1st Place in the 1992 Empire 130 6-Dog Class in Wisconsin
1) Money Doesn’t Win, Becoming a Student Does
When I got involved in sled-dog racing, without a penny to my name, I had no choice but to become a student of caring, training and racing sled-dogs. I needed to learn every detail if I was going to win. Many people who get involved in sled-dog racing already have successful careers and are able to buy trained, experienced dogs as they put together their “dream team”. For me that wasn’t an option so I set up to learn from the best and learn from everyone I could. My first team was made up of “rejects” from the “money racers”. A Hollywood movie in the making, I entered my first race with dogs that other racers had given me because they weren’t “good enough” for their team of purchased dogs from the best teams from around the country. Before the two-day race was over, not only did I pass every team that had given me their “reject” dogs but also I found myself in 2nd place amongst the best racers in the country.

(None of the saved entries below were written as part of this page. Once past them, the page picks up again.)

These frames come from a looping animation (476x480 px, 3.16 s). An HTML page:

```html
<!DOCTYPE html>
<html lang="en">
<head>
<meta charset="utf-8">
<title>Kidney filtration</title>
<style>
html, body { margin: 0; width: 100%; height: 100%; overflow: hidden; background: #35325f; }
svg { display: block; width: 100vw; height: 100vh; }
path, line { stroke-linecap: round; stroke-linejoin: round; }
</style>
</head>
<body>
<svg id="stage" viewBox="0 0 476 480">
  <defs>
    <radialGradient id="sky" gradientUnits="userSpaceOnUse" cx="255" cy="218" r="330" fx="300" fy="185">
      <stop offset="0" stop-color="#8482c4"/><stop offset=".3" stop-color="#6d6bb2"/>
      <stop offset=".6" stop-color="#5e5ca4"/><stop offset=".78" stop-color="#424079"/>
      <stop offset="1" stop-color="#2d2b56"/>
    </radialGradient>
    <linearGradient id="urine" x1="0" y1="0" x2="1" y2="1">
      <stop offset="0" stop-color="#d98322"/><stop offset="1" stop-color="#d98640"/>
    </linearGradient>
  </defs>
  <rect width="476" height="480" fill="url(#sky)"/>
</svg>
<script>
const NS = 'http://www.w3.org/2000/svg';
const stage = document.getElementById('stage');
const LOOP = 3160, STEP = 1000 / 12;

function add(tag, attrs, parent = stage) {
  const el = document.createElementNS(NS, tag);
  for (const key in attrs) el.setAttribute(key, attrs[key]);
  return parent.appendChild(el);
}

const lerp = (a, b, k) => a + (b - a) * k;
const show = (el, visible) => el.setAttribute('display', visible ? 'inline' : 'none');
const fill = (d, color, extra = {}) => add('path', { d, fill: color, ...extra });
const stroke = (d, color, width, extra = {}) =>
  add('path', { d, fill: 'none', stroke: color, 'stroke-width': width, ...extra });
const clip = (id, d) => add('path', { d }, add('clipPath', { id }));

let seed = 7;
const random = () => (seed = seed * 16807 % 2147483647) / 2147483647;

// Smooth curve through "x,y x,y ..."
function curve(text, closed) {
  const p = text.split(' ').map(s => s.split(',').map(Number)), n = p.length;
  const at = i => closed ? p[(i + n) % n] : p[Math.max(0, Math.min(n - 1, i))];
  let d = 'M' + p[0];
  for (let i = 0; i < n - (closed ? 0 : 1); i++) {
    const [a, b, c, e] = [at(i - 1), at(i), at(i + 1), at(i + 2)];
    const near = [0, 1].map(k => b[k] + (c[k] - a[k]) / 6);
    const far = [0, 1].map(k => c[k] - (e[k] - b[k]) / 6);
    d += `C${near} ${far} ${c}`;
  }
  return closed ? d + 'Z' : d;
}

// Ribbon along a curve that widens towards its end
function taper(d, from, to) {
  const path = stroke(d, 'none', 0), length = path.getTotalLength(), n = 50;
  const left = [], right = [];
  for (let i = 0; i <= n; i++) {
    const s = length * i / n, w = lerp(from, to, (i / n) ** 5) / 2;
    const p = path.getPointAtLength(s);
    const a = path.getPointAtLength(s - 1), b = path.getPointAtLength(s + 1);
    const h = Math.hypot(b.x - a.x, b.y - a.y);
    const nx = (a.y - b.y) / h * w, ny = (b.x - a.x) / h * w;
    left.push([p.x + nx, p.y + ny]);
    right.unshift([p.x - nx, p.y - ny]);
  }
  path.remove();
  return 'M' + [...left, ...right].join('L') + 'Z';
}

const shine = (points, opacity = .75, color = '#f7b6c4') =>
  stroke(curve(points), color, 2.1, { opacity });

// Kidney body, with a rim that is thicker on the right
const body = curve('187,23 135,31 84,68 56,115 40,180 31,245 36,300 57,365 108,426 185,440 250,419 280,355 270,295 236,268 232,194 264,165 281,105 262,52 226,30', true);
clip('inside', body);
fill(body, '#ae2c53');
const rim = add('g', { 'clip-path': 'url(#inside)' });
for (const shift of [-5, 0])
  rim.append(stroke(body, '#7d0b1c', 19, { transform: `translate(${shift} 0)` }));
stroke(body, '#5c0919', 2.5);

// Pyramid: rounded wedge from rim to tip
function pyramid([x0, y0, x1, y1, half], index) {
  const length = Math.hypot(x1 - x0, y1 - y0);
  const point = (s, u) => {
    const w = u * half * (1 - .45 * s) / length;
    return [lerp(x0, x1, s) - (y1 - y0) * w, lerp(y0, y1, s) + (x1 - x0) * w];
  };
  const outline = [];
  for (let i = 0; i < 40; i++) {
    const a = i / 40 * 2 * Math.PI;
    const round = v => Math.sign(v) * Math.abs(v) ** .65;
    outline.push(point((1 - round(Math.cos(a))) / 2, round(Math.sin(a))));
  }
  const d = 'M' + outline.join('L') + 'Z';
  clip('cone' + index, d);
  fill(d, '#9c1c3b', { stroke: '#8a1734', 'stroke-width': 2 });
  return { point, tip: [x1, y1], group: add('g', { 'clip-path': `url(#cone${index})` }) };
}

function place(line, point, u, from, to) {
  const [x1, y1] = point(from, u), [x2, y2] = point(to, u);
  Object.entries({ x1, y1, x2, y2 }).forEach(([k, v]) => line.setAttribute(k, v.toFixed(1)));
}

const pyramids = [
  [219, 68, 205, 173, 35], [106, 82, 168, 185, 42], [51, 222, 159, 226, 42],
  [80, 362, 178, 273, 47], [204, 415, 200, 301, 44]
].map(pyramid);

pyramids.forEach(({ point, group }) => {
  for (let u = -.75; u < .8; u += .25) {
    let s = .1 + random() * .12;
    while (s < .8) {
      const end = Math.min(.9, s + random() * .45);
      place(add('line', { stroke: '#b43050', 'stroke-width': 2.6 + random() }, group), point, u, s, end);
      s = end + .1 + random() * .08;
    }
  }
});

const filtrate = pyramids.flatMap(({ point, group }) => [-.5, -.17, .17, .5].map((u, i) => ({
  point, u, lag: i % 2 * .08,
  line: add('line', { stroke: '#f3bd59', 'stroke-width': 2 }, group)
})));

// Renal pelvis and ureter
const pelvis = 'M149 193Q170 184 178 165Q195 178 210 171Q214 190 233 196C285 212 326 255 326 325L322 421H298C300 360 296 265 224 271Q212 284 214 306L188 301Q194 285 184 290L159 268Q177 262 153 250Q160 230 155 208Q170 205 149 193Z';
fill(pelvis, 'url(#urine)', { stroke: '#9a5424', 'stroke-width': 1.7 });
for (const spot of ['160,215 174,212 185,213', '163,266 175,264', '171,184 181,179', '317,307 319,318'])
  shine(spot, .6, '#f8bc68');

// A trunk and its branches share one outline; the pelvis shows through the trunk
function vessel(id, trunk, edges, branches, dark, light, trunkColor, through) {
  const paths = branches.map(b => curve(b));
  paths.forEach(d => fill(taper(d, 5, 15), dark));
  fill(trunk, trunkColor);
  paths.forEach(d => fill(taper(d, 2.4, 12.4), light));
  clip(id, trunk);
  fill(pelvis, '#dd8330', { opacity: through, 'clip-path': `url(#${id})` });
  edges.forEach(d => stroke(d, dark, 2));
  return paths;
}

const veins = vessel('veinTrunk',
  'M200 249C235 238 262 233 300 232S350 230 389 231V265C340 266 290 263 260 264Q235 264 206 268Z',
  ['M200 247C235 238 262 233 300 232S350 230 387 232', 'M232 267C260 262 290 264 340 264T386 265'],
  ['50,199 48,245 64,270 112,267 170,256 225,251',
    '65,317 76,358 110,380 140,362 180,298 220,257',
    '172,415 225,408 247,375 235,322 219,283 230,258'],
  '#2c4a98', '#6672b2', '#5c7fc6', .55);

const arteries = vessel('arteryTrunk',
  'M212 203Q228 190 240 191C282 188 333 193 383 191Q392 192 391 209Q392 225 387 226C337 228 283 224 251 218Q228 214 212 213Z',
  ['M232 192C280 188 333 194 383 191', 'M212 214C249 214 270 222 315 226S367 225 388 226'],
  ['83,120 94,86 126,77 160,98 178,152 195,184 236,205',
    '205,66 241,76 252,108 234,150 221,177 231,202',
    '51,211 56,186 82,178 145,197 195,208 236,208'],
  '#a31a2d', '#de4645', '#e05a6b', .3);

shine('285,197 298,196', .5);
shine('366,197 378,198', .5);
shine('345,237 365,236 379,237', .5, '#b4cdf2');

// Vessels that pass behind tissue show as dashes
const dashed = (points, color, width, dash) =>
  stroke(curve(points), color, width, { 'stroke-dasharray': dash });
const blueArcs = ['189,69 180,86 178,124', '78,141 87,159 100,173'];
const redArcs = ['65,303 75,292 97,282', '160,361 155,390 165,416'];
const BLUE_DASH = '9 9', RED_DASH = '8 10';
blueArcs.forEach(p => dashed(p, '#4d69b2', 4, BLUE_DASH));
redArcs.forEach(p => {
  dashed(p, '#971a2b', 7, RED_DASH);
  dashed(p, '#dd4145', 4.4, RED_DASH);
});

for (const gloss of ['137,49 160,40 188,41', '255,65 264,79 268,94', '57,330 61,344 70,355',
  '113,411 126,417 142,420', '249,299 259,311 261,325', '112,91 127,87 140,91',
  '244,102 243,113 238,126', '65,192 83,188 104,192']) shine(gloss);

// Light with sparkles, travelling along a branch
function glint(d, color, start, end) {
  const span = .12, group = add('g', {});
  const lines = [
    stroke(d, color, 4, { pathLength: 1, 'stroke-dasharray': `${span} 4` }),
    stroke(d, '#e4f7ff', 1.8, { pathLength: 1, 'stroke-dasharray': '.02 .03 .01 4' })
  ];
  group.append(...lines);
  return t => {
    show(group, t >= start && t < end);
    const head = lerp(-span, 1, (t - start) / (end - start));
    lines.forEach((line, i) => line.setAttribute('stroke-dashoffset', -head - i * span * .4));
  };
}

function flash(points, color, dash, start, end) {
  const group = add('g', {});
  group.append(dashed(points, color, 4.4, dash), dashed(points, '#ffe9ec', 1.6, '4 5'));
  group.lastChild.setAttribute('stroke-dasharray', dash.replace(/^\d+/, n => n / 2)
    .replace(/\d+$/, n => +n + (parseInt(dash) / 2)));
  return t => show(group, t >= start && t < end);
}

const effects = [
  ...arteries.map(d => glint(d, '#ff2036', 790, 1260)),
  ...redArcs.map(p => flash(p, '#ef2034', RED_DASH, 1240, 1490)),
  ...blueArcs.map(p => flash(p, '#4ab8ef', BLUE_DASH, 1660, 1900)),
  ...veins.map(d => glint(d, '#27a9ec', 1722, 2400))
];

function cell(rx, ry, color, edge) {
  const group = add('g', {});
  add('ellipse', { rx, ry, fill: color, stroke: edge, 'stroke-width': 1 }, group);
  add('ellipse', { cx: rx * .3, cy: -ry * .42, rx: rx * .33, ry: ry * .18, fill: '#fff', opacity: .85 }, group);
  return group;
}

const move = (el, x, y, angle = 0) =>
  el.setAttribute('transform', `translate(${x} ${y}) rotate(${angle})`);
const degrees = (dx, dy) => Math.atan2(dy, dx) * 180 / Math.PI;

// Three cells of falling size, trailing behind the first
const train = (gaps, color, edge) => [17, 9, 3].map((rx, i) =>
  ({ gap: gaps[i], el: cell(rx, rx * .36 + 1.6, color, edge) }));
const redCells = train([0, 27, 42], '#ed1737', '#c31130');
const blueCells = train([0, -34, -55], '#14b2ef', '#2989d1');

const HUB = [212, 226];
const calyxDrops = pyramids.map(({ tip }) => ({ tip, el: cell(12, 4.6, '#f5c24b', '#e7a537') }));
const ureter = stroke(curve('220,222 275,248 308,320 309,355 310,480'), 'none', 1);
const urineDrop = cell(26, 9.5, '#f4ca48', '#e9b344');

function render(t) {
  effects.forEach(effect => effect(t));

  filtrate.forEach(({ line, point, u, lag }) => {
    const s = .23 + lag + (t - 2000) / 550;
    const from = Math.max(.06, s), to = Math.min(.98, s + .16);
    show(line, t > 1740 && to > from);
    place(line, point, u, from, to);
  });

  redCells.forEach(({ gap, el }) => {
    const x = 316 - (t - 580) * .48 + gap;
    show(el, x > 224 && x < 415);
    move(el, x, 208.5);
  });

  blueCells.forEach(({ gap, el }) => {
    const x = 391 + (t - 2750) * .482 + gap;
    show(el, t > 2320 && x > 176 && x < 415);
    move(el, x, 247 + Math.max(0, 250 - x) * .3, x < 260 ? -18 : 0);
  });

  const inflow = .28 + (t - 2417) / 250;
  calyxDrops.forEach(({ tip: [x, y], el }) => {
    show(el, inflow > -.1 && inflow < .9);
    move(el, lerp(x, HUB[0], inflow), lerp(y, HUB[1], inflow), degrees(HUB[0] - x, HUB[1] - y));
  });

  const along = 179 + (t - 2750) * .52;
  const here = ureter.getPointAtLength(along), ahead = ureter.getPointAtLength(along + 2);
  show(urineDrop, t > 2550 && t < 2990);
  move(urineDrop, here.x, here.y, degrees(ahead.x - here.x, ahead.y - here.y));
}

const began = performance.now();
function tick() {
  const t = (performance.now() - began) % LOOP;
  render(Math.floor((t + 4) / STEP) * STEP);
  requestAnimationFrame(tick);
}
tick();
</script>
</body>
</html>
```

When I stumbled into the car business like so many of us have, I knew that I had to become a student of the business. I knew I needed to work on perfecting my sales process, I knew I had to learn and perfect closing and I knew that I had to develop and execute a stellar follow up system with my sold and unsold customers to maximize the car business opportunity. By doing this, I was able to become the top salesperson at the dealerships where I worked, breaking all the sales records and even receiving recognition from Chrysler as one of the top salespeople in the country. Moving forward, I have approached everything I do this same way.
2) Consistent Training Always Beats the Fastest Team
There were always teams that thought they could fly through races and win by shear speed without proper training. The problem was that focusing just on speed and not backing that without proper training never prepares the team for the challenges ahead.
I knew that factors like how big the city I was in (small town Northern Minnesota), what brand I sold and how many years I was in the business wouldn’t determine if I succeeded but instead, if I learned the business, developed a process and worked the process, I would excel. So with my own money, I went to workshops, I bought CD’s, DVD’s and books to constantly train myself. Not only would I excel, but I would preform at the top of my field as a Salesperson, a Manager, a Digital Strategist and a Business Owner.
3) Success is Always Top Down
In the world of sled-dog racing, it’s all about the musher (sled-dog trainer), his/her lead dogs and having solid team dogs. Many a musher who has purchased the best of dogs has failed miserably, they had money, but as we have learned, money doesn’t win. Success was determined by the trainer, his leadership, preparing his team for what was ahead and respect that the team had for the musher.
How many Dealers or GMs have said “You will do this” only to find, his team didn’t follow through. In fact, they didn’t care so they did whatever they wanted to. Over and over, all of the individual team members seemed to do whatever they wanted.
4) Equipment is Important but Training Strategy Always Wins
Having the decked out truck to travel in, the lightest sled, newest winter gear to stay warm and all the coolest odds and ends that make racing much more enjoyable doesn’t win races. But with a great training schedule, racing strategy, leaders and team, you can win with almost any type of equipment.
The latest greatest Website, CRM, Email Newsletter and the Newest Cool Digital Widgets have never sold more cars. I’m sure you know dealers that are always switching to the next thing that comes along only to find out it wasn’t any “good”. It’s because the best equipment, doesn’t win races.
5) The Scenery Never Changes Unless You’re the Lead Dog
I’ve traveled thousands of miles by dogsled, I’ve won many races, but through all of it, I was merely a small piece of the journey and success. If focused on the craft by becoming a student of the sport, by focusing on a winning strategy, putting the time in training them right, I would spend my time in the back guiding the way and letting my team do what we have spent so much time preparing for. Winning.